**ASSIGNED TASK**: Every line from the opening of the records to the line with "88H150M26 119H136M33 149H131M25" should be restated exactly, with both ends included and the pictures left out.

*** DATASET EXTRACT ***

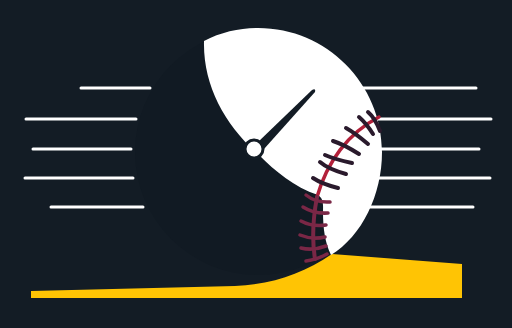
<!DOCTYPE html>
<html lang="en">
<head>
<meta charset="utf-8">
<title>Baseball clock</title>
<style>
:root {
  --night: #131c25;
  --ball-shade: #111a23;
  --white: #ffffff;
  --gold: #ffc404;
  --seam: #b3203a;
  --stitch-dark: #2a1a2c;
  --stitch-wine: #7a2746;
}
html, body { margin: 0; background: var(--night); overflow: hidden; }
svg { display: block; width: 512px; height: 328px; }
.background { fill: var(--night); }
.ball-shade { fill: var(--ball-shade); }
.ball-light { fill: var(--white); }
.ground { fill: var(--gold); }
.speed-lines { stroke: var(--white); stroke-width: 3; stroke-linecap: round; }
.seam { fill: none; stroke: var(--seam); stroke-linecap: round; }
.stitches { fill: none; stroke-linecap: round; stroke-linejoin: round; }
.stitches-light { stroke: var(--stitch-dark); stroke-width: 4; }
.stitches-shade { stroke: var(--stitch-wine); stroke-width: 3.5; }
.clock-hand { fill: var(--night); }
.clock-hub { fill: var(--white); stroke: var(--night); stroke-width: 3; }
</style>
</head>
<body>
<svg viewBox="0 0 512 328" role="img" aria-label="Baseball with a clock hand, speed lines and a yellow ground">
  <rect class="background" width="512" height="328"/>

  <g class="speed-lines">
    <path d="M81 88H150M26 119H136M33 149H131M25 178H133M51 207H143"/>
    <path d="M360 88H476M372 119H491M378 149H479M376 178H490M366 207H473"/>
  </g>

  <circle class="ball-shade" cx="258" cy="152" r="123"/>

  <path class="ground" d="M31 291L235 286C274 284 302 274 332 254L462 264V298H31Z"/>

  <path class="ball-light" d="M204 41C221 32 240 28 258 28C327 28 382 84 382 152C382 195 362 236 331 255C325 243 323 228 323 212C323 205 324 199 318 195C294 187 275 171 259 155C225 125 203 86 204 41Z"/>

  <g class="seam">
    <path stroke-width="3.5" d="M379 117C348 133 327 162 317 197"/>
    <path stroke-width="4" stroke="var(--stitch-wine)" d="M317 197C313 218 312 240 315 259"/>
  </g>

  <g class="stitches stitches-light">
    <path d="M368 112Q375 118 380 131"/>
    <path d="M359 117Q366 123 373 134"/>
    <path d="M346 128Q355 133 368 144"/>
    <path d="M333 141Q343 144 359 154"/>
    <path d="M325 155Q334 159 352 163"/>
    <path d="M320 162Q328 169 346 174"/>
    <path d="M313 178Q322 184 338 188"/>
  </g>
  <g class="stitches stitches-shade">
    <path d="M306 195Q316 203 330 202"/>
    <path d="M303 207Q314 214 328 213"/>
    <path d="M301 221Q312 227 326 225"/>
    <path d="M300 235Q312 240 325 237"/>
    <path d="M301 248Q313 251 326 246"/>
    <path d="M306 261Q316 260 327 254"/>
  </g>

  <g>
    <path class="clock-hand" d="M257 143L312 90Q316 88 315 92L264 149Z"/>
    <circle class="clock-hub" cx="254" cy="149" r="9"/>
  </g>
</svg>
</body>
</html>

*** End of DATASET EXTRACT ***

**WRITTEN RESPONSE**:
<!DOCTYPE html>
<html lang="en">
<head>
<meta charset="utf-8">
<title>Baseball clock</title>
<style>
:root {
  --night: #131c25;
  --ball-shade: #111a23;
  --white: #ffffff;
  --gold: #ffc404;
  --seam: #b3203a;
  --stitch-dark: #2a1a2c;
  --stitch-wine: #7a2746;
}
html, body { margin: 0; background: var(--night); overflow: hidden; }
svg { display: block; width: 512px; height: 328px; }
.background { fill: var(--night); }
.ball-shade { fill: var(--ball-shade); }
.ball-light { fill: var(--white); }
.ground { fill: var(--gold); }
.speed-lines { stroke: var(--white); stroke-width: 3; stroke-linecap: round; }
.seam { fill: none; stroke: var(--seam); stroke-linecap: round; }
.stitches { fill: none; stroke-linecap: round; stroke-linejoin: round; }
.stitches-light { stroke: var(--stitch-dark); stroke-width: 4; }
.stitches-shade { stroke: var(--stitch-wine); stroke-width: 3.5; }
.clock-hand { fill: var(--night); }
.clock-hub { fill: var(--white); stroke: var(--night); stroke-width: 3; }
</style>
</head>
<body>
<svg viewBox="0 0 512 328" role="img" aria-label="Baseball with a clock hand, speed lines and a yellow ground">
  <rect class="background" width="512" height="328"/>

  <g class="speed-lines">
    <path d="M81 88H150M26 119H136M33 149H131M25 178H133M51 207H143"/>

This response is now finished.